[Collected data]
+++

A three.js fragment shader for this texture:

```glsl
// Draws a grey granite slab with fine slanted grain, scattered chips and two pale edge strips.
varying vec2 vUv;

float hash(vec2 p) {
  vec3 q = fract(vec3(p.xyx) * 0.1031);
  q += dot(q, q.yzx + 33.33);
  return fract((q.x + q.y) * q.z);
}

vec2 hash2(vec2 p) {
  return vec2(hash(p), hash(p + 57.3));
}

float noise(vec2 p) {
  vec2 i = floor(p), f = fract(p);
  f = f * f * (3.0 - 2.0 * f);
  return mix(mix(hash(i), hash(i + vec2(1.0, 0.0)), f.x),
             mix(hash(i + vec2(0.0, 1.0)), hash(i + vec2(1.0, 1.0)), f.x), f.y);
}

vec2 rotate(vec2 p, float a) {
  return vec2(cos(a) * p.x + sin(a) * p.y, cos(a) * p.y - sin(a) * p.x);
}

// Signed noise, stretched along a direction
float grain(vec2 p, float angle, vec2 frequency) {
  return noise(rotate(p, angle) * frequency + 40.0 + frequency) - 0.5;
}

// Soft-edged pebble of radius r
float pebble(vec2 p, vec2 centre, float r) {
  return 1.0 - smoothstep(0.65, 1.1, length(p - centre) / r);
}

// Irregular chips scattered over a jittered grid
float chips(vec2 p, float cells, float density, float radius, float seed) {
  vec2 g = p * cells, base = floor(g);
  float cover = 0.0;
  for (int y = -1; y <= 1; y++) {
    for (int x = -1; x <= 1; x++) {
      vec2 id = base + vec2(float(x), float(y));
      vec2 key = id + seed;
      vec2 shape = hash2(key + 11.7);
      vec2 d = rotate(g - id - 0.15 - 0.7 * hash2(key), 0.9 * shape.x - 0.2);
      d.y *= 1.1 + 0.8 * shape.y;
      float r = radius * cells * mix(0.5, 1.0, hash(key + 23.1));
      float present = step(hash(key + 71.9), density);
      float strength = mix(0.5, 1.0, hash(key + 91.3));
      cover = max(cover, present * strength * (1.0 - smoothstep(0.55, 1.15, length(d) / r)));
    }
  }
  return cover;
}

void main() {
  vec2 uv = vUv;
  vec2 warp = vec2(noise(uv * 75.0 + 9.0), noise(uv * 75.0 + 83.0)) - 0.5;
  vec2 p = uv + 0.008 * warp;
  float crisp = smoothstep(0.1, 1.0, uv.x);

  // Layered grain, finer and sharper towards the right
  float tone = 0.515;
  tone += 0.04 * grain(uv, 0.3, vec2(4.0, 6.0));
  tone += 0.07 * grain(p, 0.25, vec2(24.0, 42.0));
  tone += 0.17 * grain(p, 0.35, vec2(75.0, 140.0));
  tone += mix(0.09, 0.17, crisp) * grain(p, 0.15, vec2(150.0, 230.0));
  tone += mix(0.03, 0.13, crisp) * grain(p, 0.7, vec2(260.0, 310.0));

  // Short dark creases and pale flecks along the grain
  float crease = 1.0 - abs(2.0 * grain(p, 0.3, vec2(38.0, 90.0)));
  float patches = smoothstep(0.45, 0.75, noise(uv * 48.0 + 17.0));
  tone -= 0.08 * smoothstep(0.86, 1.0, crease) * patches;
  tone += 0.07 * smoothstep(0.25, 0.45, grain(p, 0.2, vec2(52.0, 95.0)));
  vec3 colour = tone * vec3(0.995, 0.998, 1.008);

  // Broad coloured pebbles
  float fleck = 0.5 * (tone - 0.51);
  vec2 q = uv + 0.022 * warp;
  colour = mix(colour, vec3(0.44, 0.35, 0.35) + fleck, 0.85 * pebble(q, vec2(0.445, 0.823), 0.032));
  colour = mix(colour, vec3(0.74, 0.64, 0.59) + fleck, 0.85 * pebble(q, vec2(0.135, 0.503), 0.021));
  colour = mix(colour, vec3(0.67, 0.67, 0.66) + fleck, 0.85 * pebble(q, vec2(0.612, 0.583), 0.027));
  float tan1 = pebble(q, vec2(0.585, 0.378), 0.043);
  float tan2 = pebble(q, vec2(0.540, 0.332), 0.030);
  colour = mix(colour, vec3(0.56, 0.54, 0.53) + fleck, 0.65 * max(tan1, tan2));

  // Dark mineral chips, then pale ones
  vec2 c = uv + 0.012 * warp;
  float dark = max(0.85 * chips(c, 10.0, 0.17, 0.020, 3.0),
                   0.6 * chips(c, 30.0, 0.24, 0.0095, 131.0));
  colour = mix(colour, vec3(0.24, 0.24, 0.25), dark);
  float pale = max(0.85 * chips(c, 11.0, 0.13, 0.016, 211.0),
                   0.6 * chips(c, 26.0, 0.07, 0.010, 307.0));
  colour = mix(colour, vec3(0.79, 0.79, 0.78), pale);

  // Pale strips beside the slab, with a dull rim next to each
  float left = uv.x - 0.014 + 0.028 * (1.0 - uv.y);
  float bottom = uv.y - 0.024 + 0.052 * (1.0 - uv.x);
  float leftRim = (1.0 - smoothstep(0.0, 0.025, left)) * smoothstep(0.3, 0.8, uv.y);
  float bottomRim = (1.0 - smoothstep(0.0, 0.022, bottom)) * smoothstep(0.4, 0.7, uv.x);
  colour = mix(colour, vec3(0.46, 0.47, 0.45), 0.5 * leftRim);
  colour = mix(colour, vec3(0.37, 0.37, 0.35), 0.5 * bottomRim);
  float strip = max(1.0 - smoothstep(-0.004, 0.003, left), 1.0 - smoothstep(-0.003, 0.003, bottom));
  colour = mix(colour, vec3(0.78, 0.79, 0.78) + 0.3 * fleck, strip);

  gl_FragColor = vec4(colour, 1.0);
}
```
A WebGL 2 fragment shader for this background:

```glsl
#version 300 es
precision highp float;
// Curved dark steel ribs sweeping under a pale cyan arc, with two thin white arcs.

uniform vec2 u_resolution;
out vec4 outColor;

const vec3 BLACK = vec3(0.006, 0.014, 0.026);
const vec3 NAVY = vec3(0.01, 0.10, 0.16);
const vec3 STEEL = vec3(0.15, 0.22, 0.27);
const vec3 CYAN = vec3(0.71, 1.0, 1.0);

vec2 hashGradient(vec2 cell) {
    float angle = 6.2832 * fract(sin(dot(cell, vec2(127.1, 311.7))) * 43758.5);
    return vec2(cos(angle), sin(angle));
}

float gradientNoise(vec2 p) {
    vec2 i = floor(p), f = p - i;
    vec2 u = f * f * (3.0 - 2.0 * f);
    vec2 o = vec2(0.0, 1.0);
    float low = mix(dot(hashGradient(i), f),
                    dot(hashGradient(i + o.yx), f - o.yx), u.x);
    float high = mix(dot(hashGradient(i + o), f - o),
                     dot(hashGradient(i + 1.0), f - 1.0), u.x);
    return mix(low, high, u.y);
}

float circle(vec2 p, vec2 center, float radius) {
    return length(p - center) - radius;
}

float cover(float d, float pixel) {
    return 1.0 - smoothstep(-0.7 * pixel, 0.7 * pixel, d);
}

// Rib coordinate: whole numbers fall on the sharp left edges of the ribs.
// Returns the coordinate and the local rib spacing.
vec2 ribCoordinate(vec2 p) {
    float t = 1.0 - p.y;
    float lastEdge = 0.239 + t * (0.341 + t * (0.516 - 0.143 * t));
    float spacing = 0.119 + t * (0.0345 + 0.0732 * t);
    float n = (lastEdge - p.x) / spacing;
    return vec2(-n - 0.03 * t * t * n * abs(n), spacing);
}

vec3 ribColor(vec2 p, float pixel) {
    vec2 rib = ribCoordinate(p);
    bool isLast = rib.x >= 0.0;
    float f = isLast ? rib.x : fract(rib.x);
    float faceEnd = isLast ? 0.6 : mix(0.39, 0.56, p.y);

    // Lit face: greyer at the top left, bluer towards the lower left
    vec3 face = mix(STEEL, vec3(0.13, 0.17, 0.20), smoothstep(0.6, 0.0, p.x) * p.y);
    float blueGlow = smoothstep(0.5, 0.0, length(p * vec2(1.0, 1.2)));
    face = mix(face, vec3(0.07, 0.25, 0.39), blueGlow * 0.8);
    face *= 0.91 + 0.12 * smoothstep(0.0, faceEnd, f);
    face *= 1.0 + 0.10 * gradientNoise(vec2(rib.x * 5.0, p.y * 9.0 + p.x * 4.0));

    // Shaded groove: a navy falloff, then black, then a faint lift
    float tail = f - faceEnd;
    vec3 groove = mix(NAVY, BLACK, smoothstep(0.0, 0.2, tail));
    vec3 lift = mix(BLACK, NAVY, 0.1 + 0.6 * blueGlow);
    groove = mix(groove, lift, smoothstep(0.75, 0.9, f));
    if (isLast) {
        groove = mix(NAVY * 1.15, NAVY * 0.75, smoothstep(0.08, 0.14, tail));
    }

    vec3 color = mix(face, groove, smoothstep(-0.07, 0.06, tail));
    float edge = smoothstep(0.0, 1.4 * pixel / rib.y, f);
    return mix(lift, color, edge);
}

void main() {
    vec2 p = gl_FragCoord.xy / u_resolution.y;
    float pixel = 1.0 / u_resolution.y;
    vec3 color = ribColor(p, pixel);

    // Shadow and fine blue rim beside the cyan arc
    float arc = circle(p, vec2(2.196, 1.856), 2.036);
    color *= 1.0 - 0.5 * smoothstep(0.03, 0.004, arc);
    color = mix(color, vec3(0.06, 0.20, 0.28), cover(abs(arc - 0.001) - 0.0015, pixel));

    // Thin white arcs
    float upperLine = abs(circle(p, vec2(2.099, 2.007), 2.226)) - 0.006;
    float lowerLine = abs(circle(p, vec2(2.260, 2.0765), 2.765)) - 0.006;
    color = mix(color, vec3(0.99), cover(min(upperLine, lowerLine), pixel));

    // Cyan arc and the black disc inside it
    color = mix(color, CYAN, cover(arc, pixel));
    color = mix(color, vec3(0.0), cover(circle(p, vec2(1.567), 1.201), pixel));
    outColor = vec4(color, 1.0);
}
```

+++

[PROBLEM DESCRIPTION]
Pick every line of the data that includes the string "fract".

[EXERCISE RESPONSE]
  vec3 q = fract(vec3(p.xyx) * 0.1031);
  return fract((q.x + q.y) * q.z);
  vec2 i = floor(p), f = fract(p);
    float angle = 6.2832 * fract(sin(dot(cell, vec2(127.1, 311.7))) * 43758.5);
    float f = isLast ? rib.x : fract(rib.x);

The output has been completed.